**ABOUT THIS TASK:** What lines of the material below hold the string "ripples"? Copy them out.

--

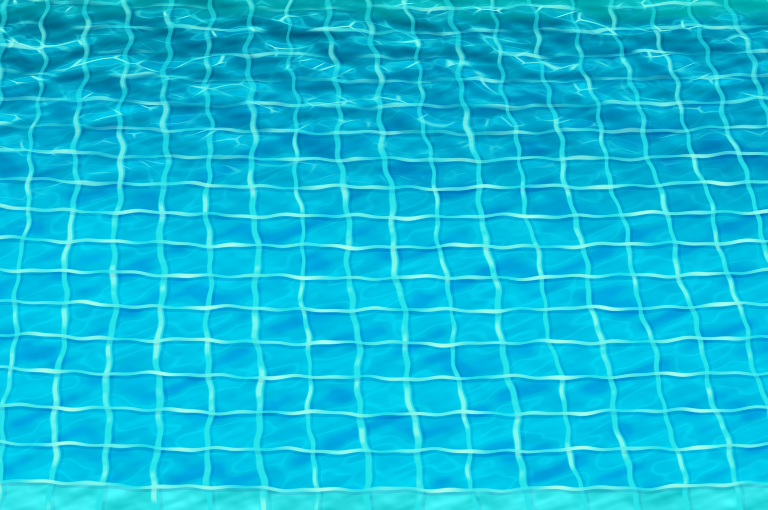
Write a WebGL 1 fragment shader that draws this texture.

```glsl
precision highp float;
// Tiled pool floor seen in perspective through rippling turquoise water.

uniform vec2 u_resolution;

#define COLUMN_STEP 0.0522   // column spacing at the far edge, in canvas widths
#define SPREAD 0.333         // growth of the spacing toward the near edge
#define ROW_SCALE 67.5       // row density of the perspective floor
#define STEP_EDGE 0.7583     // inverse depth of the pale near step
#define COLUMN_WIDTH 0.0042  // half widths of the joints
#define ROW_WIDTH 0.0023
#define WOBBLE 0.0031        // refraction of the joints
#define DEEP vec3(0.0, 0.53, 0.64)
#define MIDDLE vec3(0.0, 0.63, 0.78)
#define SHALLOW vec3(0.0, 0.765, 0.905)
#define JOINT vec3(0.16, 0.90, 0.92)
#define GLINT vec3(0.66, 1.0, 0.93)

float hash(vec2 p) {
  return fract(sin(dot(p, vec2(127.1, 311.7))) * 4375.85);
}

// Distance between the two nearest cell points: zero on cell borders.
float cellBorder(vec2 p) {
  vec2 base = floor(p);
  float first = 8.0, second = 8.0;
  for (int j = -1; j <= 1; j++) {
    for (int i = -1; i <= 1; i++) {
      vec2 cell = base + vec2(float(i), float(j));
      vec2 point = cell + 0.1 + 0.8 * vec2(hash(cell), hash(cell + 37.0));
      float d = length(point - p);
      second = min(second, max(first, d));
      first = min(first, d);
    }
  }
  return second - first;
}

// Layered sines, bent into long crosswise strokes.
float ripples(vec2 p) {
  float sum = 0.0, amp = 0.5;
  for (int i = 0; i < 4; i++) {
    sum += amp * sin(p.y + 1.6 * sin(p.x + 0.3 * p.y));
    p = vec2(p.x * 1.5 + 3.1, p.y * 1.45 - p.x * 0.35 + 1.7);
    amp *= 0.7;
  }
  return sum;
}

float stroke(float d, float halfWidth) {
  return 1.0 - smoothstep(halfWidth * 0.55, halfWidth + 0.5 / u_resolution.x, d);
}

void main() {
  vec2 uv = gl_FragCoord.xy / u_resolution;
  float x = uv.x;
  float t = 1.0 - uv.y; // 0 at the far edge, 1 at the near edge
  float aspect = u_resolution.y / u_resolution.x;
  float rough = 1.0 - smoothstep(0.1, 0.52, t + 0.1 * x);

  // Refraction shifts the floor sideways and in depth.
  float fine = ripples(vec2(x * 29.0, t * 88.0 + 4.0 * sin(5.0 * x)));
  float shiftX = WOBBLE * (sin(25.0 * t + 15.0 * x) + 0.5 * sin(57.0 * t - 33.0 * x)
               + (0.3 + 0.5 * rough) * sin(121.0 * t + 47.0 * x));
  float shiftT = WOBBLE * (0.6 * sin(29.0 * x + 19.0 * t) + 0.6 * sin(67.0 * x - 41.0 * t)
               + 0.35 * sin(131.0 * x + 53.0 * t) + 1.1 * rough * fine);
  float bow = 0.06 * (x - 0.55) * (x - 0.55) - 0.003;

  // Floor coordinates: columns fan out from a vertical axis, rows compress far away.
  float depth = 1.0 + SPREAD * (t + shiftT + bow);
  float spacing = COLUMN_STEP * (1.0 + SPREAD * t);
  float column = (x + shiftX - 0.3235 - 0.018 * t) / spacing;
  float row = ROW_SCALE * (1.0 / depth - STEP_EDGE);
  float columnId = floor(column + 0.5);
  float rowId = floor(row + 0.5);
  float rowHeight = aspect * depth * depth / (ROW_SCALE * SPREAD);
  float columnSide = (column - columnId) * spacing;
  float rowSide = (row - rowId) * rowHeight;

  // Water colour: deep at the far left, clear and bright nearby.
  vec3 color = mix(DEEP, MIDDLE, smoothstep(0.0, 0.24, t + 0.07 * x));
  color = mix(color, SHALLOW, smoothstep(0.17, 0.55, t - 0.1 * x + 0.03));
  color += (hash(vec2(floor(column), floor(row))) - 0.5) * vec3(0.0, 0.03, 0.02);

  // Slanted wisps and fine grain over the tiles, strong strokes on the rough water.
  float soft = ripples(vec2(x * 27.0 + 4.0, t * 52.0 + x * 21.0));
  float grain = ripples(vec2(x * 61.0 + 2.0, t * 122.0 + x * 35.0));
  float wisp = 1.0 - smoothstep(0.0, 0.25, abs(soft - 0.2));
  color.g -= 0.07 * smoothstep(0.2, 0.9, -soft) * (1.0 - rough);
  color += vec3(0.0, 0.03, 0.02) * soft + vec3(0.02, 0.045, 0.03) * (wisp - 0.25);
  color += vec3(0.0, 0.026, 0.02) * grain * (1.0 + rough);
  color += vec3(0.01, 0.14, 0.14) * fine * rough;
  float crest = 1.0 - smoothstep(0.0, 0.22, abs(fine - 0.45));
  color = mix(color, JOINT, 0.38 * crest * rough);

  // Pale far ledge and near step.
  float ledge = 1.0 - smoothstep(0.012, 0.045, t + 0.012 * fine);
  color = mix(color, vec3(0.04, 0.77, 0.75) + 0.06 * fine, ledge * (0.3 + 0.5 * x));
  float nearStep = 1.0 - smoothstep(-0.05, 0.03, row);
  color = mix(color, vec3(0.19, 0.88, 0.90) + 0.07 * soft + 0.05 * grain, nearStep);

  // Column joints: width and light vary unevenly along each one.
  float seed = hash(vec2(columnId, 5.0));
  float swell = ripples(vec2(seed * 40.0 + 6.0 * t, t * 33.0 + 20.0 * seed));
  float width = COLUMN_WIDTH * (0.8 + 0.4 * seed + 0.25 * swell) * mix(0.85, 1.1, t);
  float columnLine = stroke(abs(columnSide), width);
  float core = stroke(abs(columnSide + 0.0006), width * 0.62);
  float columnLight = core * smoothstep(-0.1, 0.8, swell + 0.25 * grain);
  color += vec3(0.0, 0.03, 0.01) * exp(-abs(columnSide) * 110.0);
  color -= vec3(0.0, 0.06, 0.03) * stroke(abs(columnSide - width - 0.0015), 0.0025);
  vec3 columnColor = mix(mix(JOINT, color, 0.25 * rough), GLINT, 0.75 * columnLight);
  color = mix(color, columnColor, columnLine * (0.95 - 0.25 * rough));

  // Row joints: a thin broken bright line with a dim edge below.
  float rowSeed = hash(vec2(rowId, 11.0));
  float shine = 0.5 + 0.5 * sin(23.0 * x + 30.0 * rowSeed) * sin(61.0 * x - 9.0 * rowSeed);
  float broken = mix(1.0, smoothstep(-0.6, 0.5, fine), rough);
  float visible = step(-0.5, row) * broken * (1.0 - 0.3 * rough);
  color -= vec3(0.0, 0.09, 0.05) * stroke(abs(rowSide + 0.0038), 0.0026) * visible;
  float rowLine = stroke(abs(rowSide), ROW_WIDTH * (0.75 + 0.5 * shine));
  color = mix(color, mix(JOINT, GLINT, shine), rowLine * visible * (0.75 + 0.25 * shine));

  // Caustic web and sparkles on the rough far water.
  vec2 web = vec2(x * 21.0, t * 38.0);
  web += 0.4 * sin(web.yx * vec2(1.3, 1.9) + vec2(0.0, 2.0));
  float border = 1.0 - smoothstep(0.0, 0.15, cellBorder(web));
  float caustic = border * rough * smoothstep(-0.4, 0.8, fine + 0.4 * soft);
  color = mix(color, JOINT, 0.6 * caustic);
  color = mix(color, GLINT, 0.75 * caustic * smoothstep(0.3, 0.8, fine));

  gl_FragColor = vec4(clamp(color, 0.0, 1.0), 1.0);
}
```
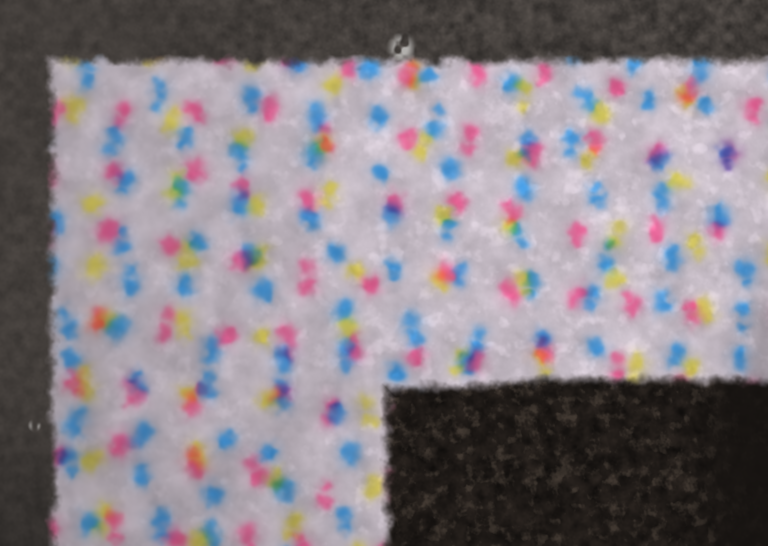
A WebGL 2 fragment shader for this texture:

```glsl
#version 300 es
precision highp float;
// A bent strip of fibrous pale paper on dark grain, sprinkled with halftone ink.
// Each ink is a jittered skew lattice of soft blob clusters, multiplied into
// the paper; layered value noise gives fibres, ragged edges and dark speckle.
uniform vec2 u_resolution;
out vec4 fragColor;

// Layout, in canvas widths from the lower left
const float HEIGHT = 0.711;
const float PAPER_LEFT = 0.069;
const float PAPER_TOP = 0.631;
const vec2 BLOCK_CORNER = vec2(0.505, 0.204);
const float EDGE_SOFTNESS = 0.0095;
const float EDGE_WOBBLE = 0.018;

// Ink lattices: origin and the two steps
const vec2 CYAN_ORIGIN = vec2(0.401, 0.568);
const mat2 CYAN_STEPS = mat2(0.090, -0.012, 0.008, -0.065);
const vec2 MAGENTA_ORIGIN = vec2(0.434, 0.546);
const mat2 MAGENTA_STEPS = mat2(0.087, -0.009, -0.020, -0.091);
const vec2 YELLOW_ORIGIN = vec2(0.332, 0.451);
const mat2 YELLOW_STEPS = mat2(0.115, -0.010, 0.007, -0.088);
const float JITTER = 0.36;
const float BLOB_RADIUS = 0.0084;
const float HALO = 0.16;
const vec2 CLUSTER_SPREAD = vec2(0.012, 0.031);

// Colours; inks are filters over the paper
const vec3 PAPER = vec3(0.745, 0.708, 0.745);
const vec3 CYAN_INK = vec3(0.27, 0.75, 1.07);
const vec3 MAGENTA_INK = vec3(1.13, 0.45, 0.70);
const vec3 YELLOW_INK = vec3(1.04, 1.02, 0.40);
const vec3 DARK_BORDER = vec3(0.260, 0.241, 0.228);
const vec3 DARK_BLOCK = vec3(0.118, 0.100, 0.088);
const vec3 SPECK = vec3(0.110, 0.098, 0.085);
const vec3 FIBRE_WHITE = vec3(0.70, 0.69, 0.68);

float hash(vec2 p) {
    return fract(sin(dot(p, vec2(127.1, 311.7))) * 43758.5453);
}

vec2 hash2(vec2 p) {
    return vec2(hash(p), hash(p + 37.3));
}

float noise(vec2 p) {
    vec2 i = floor(p), f = fract(p);
    f = f * f * (3.0 - 2.0 * f);
    return mix(mix(hash(i), hash(i + vec2(1, 0)), f.x),
               mix(hash(i + vec2(0, 1)), hash(i + vec2(1, 1)), f.x), f.y);
}

float fbm(vec2 p) {
    float sum = 0.0, weight = 0.5;
    for (int i = 0; i < 3; i++) {
        sum += weight * noise(p);
        p = mat2(1.6, 1.2, -1.2, 1.6) * p + 7.7;
        weight *= 0.5;
    }
    return sum / 0.875;
}

// Coverage of one ink: clusters of three soft blobs around lattice points
float inkCoverage(vec2 p, vec2 origin, mat2 steps, float seed, float spread) {
    vec2 cell = floor(inverse(steps) * (p - origin) + 0.5);
    float density = 0.0;
    for (int j = -1; j <= 1; j++)
    for (int i = -1; i <= 1; i++) {
        vec2 id = cell + vec2(i, j);
        vec2 key = id + seed;
        vec2 centre = origin + steps * (id + JITTER * (hash2(key) - 0.5));
        for (int k = 0; k < 3; k++) {
            vec2 blobKey = key + 11.7 * float(k + 1);
            vec2 offset = (hash2(blobKey) - 0.5) * CLUSTER_SPREAD;
            float radius = BLOB_RADIUS * spread * mix(0.65, 1.05, hash(blobKey + 5.1));
            vec2 reach = (p - centre - offset) / radius;
            float r2 = dot(reach, reach);
            density += (exp(-r2 * 1.15) + HALO * exp(-r2 * 0.30)) / spread;
        }
    }
    return 0.94 * (1.0 - exp(-1.35 * density));
}

void main() {
    vec2 p = gl_FragCoord.xy / u_resolution * vec2(1.0, HEIGHT);
    float focus = smoothstep(0.05, 0.7, p.x);   // sharper towards the right

    // Paper outline with fuzzy edges
    float block = max(BLOCK_CORNER.x - p.x, p.y - BLOCK_CORNER.y - 0.012 * smoothstep(0.55, 0.72, p.x));
    float edge = min(min(p.x - PAPER_LEFT, PAPER_TOP - p.y), block);
    edge += (fbm(p * 60.0) - 0.5) * EDGE_WOBBLE;
    float paperMask = smoothstep(-EDGE_SOFTNESS, EDGE_SOFTNESS, edge);

    // Cottony paper: broad clumps, brighter tufts, faint fibres
    float clumps = fbm(p * 34.0);
    float tufts = smoothstep(0.50, 0.85, fbm(p * 58.0 + 23.0));
    float shade = 0.96 + 0.20 * (clumps - 0.5) + mix(0.04, 0.10, focus) * tufts;
    shade += mix(0.02, 0.07, focus) * (fbm(p * 105.0) - 0.5);
    shade *= mix(0.91, 1.07, smoothstep(0.0, 0.75, p.x + 0.5 * p.y - 0.1));
    shade *= 1.0 - 0.25 * smoothstep(0.93, 1.0, p.x) * smoothstep(0.40, 0.22, p.y);
    vec3 paper = PAPER * shade;

    // Inks bleed along the fibres
    vec2 bleed = p + 0.007 * (vec2(noise(p * 100.0), noise(p * 100.0 + 40.0)) - 0.5);
    float spread = mix(1.16, 1.0, focus);
    paper *= mix(vec3(1), YELLOW_INK, inkCoverage(bleed, YELLOW_ORIGIN, YELLOW_STEPS, 53.0, spread));
    paper *= mix(vec3(1), MAGENTA_INK, inkCoverage(bleed, MAGENTA_ORIGIN, MAGENTA_STEPS, 19.0, spread));
    paper *= mix(vec3(1), CYAN_INK, inkCoverage(bleed, CYAN_ORIGIN, CYAN_STEPS, 87.0, spread));
    paper = max(paper, vec3(0.16, 0.20, 0.24));

    // Dark grain: grey border, blacker speckled block
    float inBlock = smoothstep(0.03, -0.01, block);
    float grain = fbm(p * 80.0);
    vec3 dark = mix(DARK_BORDER, DARK_BLOCK, inBlock);
    dark *= 1.0 + mix(mix(0.35, 0.75, focus), 1.1, inBlock) * (grain - 0.5);
    dark += inBlock * SPECK * smoothstep(0.48, 0.85, fbm(p * 95.0 + 9.0));
    dark *= mix(1.0, 0.78, smoothstep(0.25, 0.0, p.y) * (1.0 - inBlock));
    dark = mix(dark, DARK_BLOCK * 0.75, 0.85 * inBlock * smoothstep(0.88, 0.97, p.x));

    // Stray white fibres above the strip and at the left
    vec3 colour = mix(dark, paper, paperMask);
    float tuft = smoothstep(0.022, 0.006, length((p - vec2(0.523, 0.648)) * vec2(1.0, 0.9)));
    tuft = max(tuft, smoothstep(0.010, 0.003, length(p - vec2(0.045, 0.157))));
    colour = mix(colour, FIBRE_WHITE, tuft * smoothstep(0.30, 0.75, noise(p * 110.0)));
    fragColor = vec4(clamp(colour, 0.0, 1.0), 1.0);
}
```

--

**SOLUTION TO THIS EXERCISE:**
float ripples(vec2 p) {
  float fine = ripples(vec2(x * 29.0, t * 88.0 + 4.0 * sin(5.0 * x)));
  float soft = ripples(vec2(x * 27.0 + 4.0, t * 52.0 + x * 21.0));
  float grain = ripples(vec2(x * 61.0 + 2.0, t * 122.0 + x * 35.0));
  float swell = ripples(vec2(seed * 40.0 + 6.0 * t, t * 33.0 + 20.0 * seed));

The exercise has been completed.